“Well,” said Runce; “well! I don’t know as he ain’t. Six of one and half a dozen of the other! That’s about it” But he was evidently pacified by the opinion.
“Goarly is certainly a rascal all round,” continued the Senator. Runce looked at him to make sure whether he was the man who had uttered such fearful blasphemies at the breakfast-table. “I think we had a little discussion about this before, Mr. Runce.”
“I am very glad to see you have changed your principles, Sir.”
“Not a bit of it. I am too old to change my principles, Mr. Runce. And much as I admire this country I don’t think it’s the place in which I should be induced to do so.” Runce looked at him again with a scowl on his face and with a falling mouth. “Mr. Goarly is certainly a blackguard.”
“Well; — I rather think he is.”
“But a blackguard may have a good cause. Put it in your own case, Mr. Runce. If his Lordship’s pheasants ate up your wheat —”
“They’re welcome; — they’re welcome! The more the merrier. But they don’t. Pheasants know when they’re well off.”
“Or if a crowd of horsemen rode over your fences, don’t you think —”

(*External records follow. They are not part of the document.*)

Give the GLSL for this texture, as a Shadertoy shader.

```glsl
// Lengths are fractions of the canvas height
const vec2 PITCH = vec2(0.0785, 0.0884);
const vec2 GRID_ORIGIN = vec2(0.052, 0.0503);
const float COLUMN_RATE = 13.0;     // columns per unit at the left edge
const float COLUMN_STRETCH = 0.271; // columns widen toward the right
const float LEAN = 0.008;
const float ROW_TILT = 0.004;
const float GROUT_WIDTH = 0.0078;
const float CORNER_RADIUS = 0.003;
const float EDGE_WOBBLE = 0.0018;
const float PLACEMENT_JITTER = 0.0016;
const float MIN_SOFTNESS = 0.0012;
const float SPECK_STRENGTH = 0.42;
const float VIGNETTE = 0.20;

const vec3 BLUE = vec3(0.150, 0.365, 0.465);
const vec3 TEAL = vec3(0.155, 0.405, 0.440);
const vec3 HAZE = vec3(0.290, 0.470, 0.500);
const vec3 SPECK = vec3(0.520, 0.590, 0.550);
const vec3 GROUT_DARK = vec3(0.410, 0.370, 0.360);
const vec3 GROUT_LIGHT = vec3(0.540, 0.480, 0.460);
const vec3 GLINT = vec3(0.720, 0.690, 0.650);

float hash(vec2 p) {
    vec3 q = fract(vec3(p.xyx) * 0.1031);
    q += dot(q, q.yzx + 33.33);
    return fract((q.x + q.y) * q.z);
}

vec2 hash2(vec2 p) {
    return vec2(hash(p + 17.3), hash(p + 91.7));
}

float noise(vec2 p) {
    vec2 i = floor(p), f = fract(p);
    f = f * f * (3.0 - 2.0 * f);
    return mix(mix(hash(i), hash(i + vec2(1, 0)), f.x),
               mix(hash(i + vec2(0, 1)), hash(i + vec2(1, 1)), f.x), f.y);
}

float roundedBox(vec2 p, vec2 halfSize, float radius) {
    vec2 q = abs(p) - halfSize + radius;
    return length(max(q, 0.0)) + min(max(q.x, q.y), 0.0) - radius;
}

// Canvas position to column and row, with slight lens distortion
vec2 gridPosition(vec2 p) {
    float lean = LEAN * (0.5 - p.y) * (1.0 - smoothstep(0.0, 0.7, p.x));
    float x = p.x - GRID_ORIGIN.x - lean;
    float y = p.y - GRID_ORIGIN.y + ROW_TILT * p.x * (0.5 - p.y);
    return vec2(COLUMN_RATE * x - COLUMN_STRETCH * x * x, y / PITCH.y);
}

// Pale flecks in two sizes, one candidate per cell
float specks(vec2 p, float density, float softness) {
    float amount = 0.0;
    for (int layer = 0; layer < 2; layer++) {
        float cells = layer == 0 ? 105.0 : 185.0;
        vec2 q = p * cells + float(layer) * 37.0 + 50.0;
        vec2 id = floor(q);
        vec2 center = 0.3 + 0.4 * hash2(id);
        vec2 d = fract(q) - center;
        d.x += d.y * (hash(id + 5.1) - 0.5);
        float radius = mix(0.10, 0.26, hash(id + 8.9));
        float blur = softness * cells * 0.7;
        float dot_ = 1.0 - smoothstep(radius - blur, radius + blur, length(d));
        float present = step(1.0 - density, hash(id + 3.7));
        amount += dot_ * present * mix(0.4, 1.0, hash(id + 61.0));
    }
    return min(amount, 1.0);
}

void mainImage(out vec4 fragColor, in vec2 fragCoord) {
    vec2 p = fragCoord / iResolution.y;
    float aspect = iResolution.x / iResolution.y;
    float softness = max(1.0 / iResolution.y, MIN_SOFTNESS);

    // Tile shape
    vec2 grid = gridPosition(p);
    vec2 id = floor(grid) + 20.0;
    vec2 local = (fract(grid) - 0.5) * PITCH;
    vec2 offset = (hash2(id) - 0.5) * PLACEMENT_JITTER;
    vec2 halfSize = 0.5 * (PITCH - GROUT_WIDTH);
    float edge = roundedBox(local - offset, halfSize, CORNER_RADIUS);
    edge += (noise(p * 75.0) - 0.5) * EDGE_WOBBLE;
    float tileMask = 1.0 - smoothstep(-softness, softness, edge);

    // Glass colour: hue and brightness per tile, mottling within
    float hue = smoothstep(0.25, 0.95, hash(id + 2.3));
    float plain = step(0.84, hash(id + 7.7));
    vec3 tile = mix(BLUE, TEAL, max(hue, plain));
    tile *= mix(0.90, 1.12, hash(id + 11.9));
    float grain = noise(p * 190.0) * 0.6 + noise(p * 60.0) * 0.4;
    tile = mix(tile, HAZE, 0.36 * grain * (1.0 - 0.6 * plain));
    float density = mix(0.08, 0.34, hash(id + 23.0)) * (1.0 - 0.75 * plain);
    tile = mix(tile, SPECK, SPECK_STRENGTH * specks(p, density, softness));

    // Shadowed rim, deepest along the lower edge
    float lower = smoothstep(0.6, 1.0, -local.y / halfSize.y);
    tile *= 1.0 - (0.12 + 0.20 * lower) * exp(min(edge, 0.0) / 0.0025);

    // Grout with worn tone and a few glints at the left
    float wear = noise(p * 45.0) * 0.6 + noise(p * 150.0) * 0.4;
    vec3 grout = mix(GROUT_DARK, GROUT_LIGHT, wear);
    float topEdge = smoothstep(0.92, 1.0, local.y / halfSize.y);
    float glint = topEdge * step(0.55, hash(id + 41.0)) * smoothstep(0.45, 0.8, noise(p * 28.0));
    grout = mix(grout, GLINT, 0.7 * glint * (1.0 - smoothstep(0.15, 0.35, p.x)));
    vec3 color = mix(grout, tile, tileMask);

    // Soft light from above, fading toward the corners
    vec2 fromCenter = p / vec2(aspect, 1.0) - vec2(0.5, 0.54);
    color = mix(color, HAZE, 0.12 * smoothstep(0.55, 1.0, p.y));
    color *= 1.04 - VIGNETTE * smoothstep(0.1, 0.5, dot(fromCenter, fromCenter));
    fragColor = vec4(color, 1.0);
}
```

“My fences! They’d be welcome in my wife’s bedroom if the fox took that way. My fences! It’s what I has fences for — to be ridden over.”
“You didn’t exactly hear what I have to say, Mr. Runce.”
“And I don’t want. No offence, sir, if you be a friend of my Lord’s; but if his Lordship was to say himself that Goarly was right, I wouldn’t listen to him. A good cause — and he going about at dead o’ night with his pockets full of p’ison! Hounds and foxes all one! — or little childer either for the matter o’ that, if they happened on the herrings!”
“I have not said his cause was good, Mr. Runce.”
“I’ll wish you good evening, Sir George,” said the farmer, reining his pony round. “Good evening to you, sir.” And Mr. Runce trotted or rather ambled off, unable to endure another word.
“An honest man, I dare say,” said the Senator.
“Certainly; and not a bad specimen of a British farmer.”
“Not a bad specimen of a Briton generally; — but still, perhaps, a little unreasonable.” After that Sir George said as little as he could, till he had brought the Senator back to the hall.
“I think it’s all over now,” said Lady Penwether to Miss Penge, when the gentlemen had left them alone in the afternoon.
“I’m sure I hope so — for his sake. What a woman to come here by herself, in that way!”
“I don’t think he ever cared for her in the least.”
“I can’t say that I have troubled myself much about that,” replied Miss Penge. “For the sake of the family generally, and the property, and all that, I should be very very sorry to think that he was going to make her Lady Rufford. I dare say he has amused himself with her.”
“There was very little of that, as far as I can learn; — very little encouragement indeed! What we saw here was the worst of it. He was hardly with her at all at Mistletoe.”
“I hope it will make him more cautious; — that’s all,” said Miss Penge. Miss Penge was now a great heiress, having had her lawsuit respecting certain shares in a Welsh coal-mine settled since we last saw her. As all the world knows she came from one of the oldest Commoner’s families in the West of England, and is, moreover, a handsome young woman, only twenty-seven years of age. Lady Penwether thinks that she is the very woman to be mistress of Rufford, and I do not know that Miss Penge herself is averse to the idea. Lord Rufford has been too lately wounded to rise at the bait quite immediately; but his sister knows that her brother is impressionable and that a little patience will go a long way. They have, however, all agreed at the hall that Arabella’s name shall not again be mentioned.
Last updated Monday, December 22, 2014 at 10:55